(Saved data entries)
------
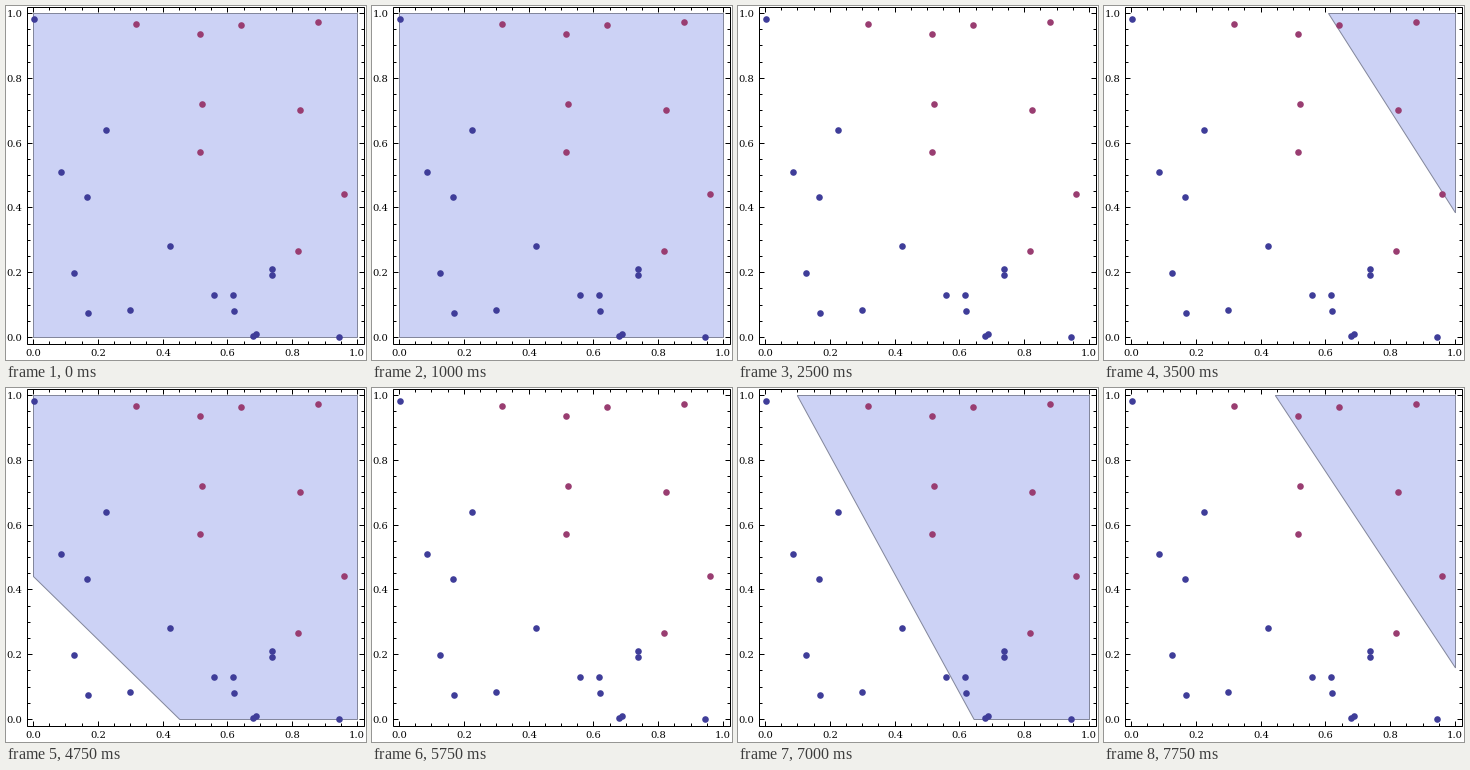
A matplotlib script that plays this animation: 360x354 px, repeating every 8000 ms.

```python
import numpy as np
import matplotlib.pyplot as plt
from matplotlib.animation import FuncAnimation
from matplotlib.patches import Polygon, Rectangle

W, H, DPI = 360, 354, 100
PX = 72 / DPI  # one pixel in points
X0, Y0, UNIT = 27.5, 331.5, 324
LEFT, TOP, RIGHT, BOTTOM = 21.5, 1.5, 358.5, 338.5

BLUE, RED = "#3f3d99", "#993d71"
FILL, EDGE = "#ccd2f5", "#83879c"

RED_POINTS = dict(
    a=(.315, .969), b=(.5154, .9353), c=(.639, .966), d=(.8796, .9723),
    e=(.5216, .7196), f=(.821, .7011), g=(.5154, .5716), h=(.9568, .4422),
    i=(.8179, .2666))
BLUE_POINTS = dict(
    A=(0, .9815), C=(.2253, .6394), D=(.0864, .51), E=(.1636, .433),
    F=(.1235, .1988), G=(.1667, .0755), H=(.2963, .0847), I=(.4228, .282),
    J=(.5586, .131), K=(.6142, .131), L=(.7346, .2111), M=(.7346, .1926),
    N=(.6852, .0108), O=(.679, .0046), P=(.9444, .0015), Q=(.6173, .0817))

# misclassified point that corrects the perceptron at each step
PICKS = "MbAdJfIgQAdChIbAePgCgAPbAbAgLhK"
START = np.array([.02, 0, 0])


def to_px(x, y):
    return X0 + UNIT * np.asarray(x), Y0 - UNIT * np.asarray(y)


def train():
    """Weights (wx, wy, bias) before and after every correction."""
    history = [START]
    for name in PICKS:
        if name in RED_POINTS:
            step = np.array([*RED_POINTS[name], 1])
        else:
            step = -np.array([*BLUE_POINTS[name], 1])
        history.append(history[-1] + step)
    return history


def positive_region(w):
    """Part of the unit square where wx*x + wy*y + bias >= 0."""
    square = np.array([(0, 0), (1, 0), (1, 1), (0, 1)], float)
    region = []
    for p, q in zip(square, np.roll(square, -1, axis=0)):
        fp, fq = w[:2] @ p + w[2], w[:2] @ q + w[2]
        if fp >= 0:
            region.append(p)
        if fp * fq < 0:
            region.append(p + (q - p) * fp / (fp - fq))
    return np.array(region)


fig = plt.figure(figsize=(W / DPI, H / DPI), dpi=DPI, facecolor="white")
ax = fig.add_axes([0, 0, 1, 1])
ax.set_xlim(0, W)
ax.set_ylim(H, 0)
ax.axis("off")


def line(xs, ys):
    ax.plot(xs, ys, color="black", lw=PX, solid_capstyle="butt", snap=False,
            zorder=3)


def draw_frame():
    ax.add_patch(Rectangle((LEFT, TOP), RIGHT - LEFT, BOTTOM - TOP, fill=False,
                           ec="black", lw=PX, snap=False, zorder=3))
    font = dict(family="DejaVu Serif", size=10 * PX, va="baseline")
    for k in range(21):
        # ticks sit on pixel centres so they stay crisp
        x, y = (np.floor(v) + .5 for v in to_px(k / 20, k / 20))
        size = 5 if k % 4 == 0 else 3
        line([x, x], [TOP, TOP + size])
        line([x, x], [BOTTOM, BOTTOM - size])
        line([LEFT, LEFT + size], [y, y])
        line([RIGHT, RIGHT - size], [y, y])
        if k % 4 == 0:
            label = f"{k / 20:.1f}"
            ax.text(x - .5, 350.3, label, ha="center", **font)
            ax.text(16.3, y + 3.4, label, ha="right", **font)


def draw_points(points, color):
    xs, ys = to_px(*np.array(list(points.values())).T)
    ax.plot(xs, ys, "o", color=color, ms=6.6 * PX, mew=0, snap=False, zorder=4)


region = Polygon([(0, 0), (1, 0), (1, 1)], closed=True, fc=FILL, ec=EDGE,
                 lw=PX, snap=False, zorder=1)
ax.add_patch(region)
draw_frame()
draw_points(BLUE_POINTS, BLUE)
draw_points(RED_POINTS, RED)

weights = train()


def update(k):
    corners = positive_region(weights[k])
    visible = len(corners) > 2
    region.set_visible(visible)
    if visible:
        region.set_xy(np.column_stack(to_px(*corners.T)))
    return [region]


anim = FuncAnimation(fig, update, frames=len(weights), interval=250,
                     repeat=True, repeat_delay=0, blit=False)
plt.show()
```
------
**WHAT IS NEEDED**
Each line that includes the string "dict" should be copied from the data.

**WRITTEN SOLUTION**
RED_POINTS = dict(
BLUE_POINTS = dict(
    font = dict(family="DejaVu Serif", size=10 * PX, va="baseline")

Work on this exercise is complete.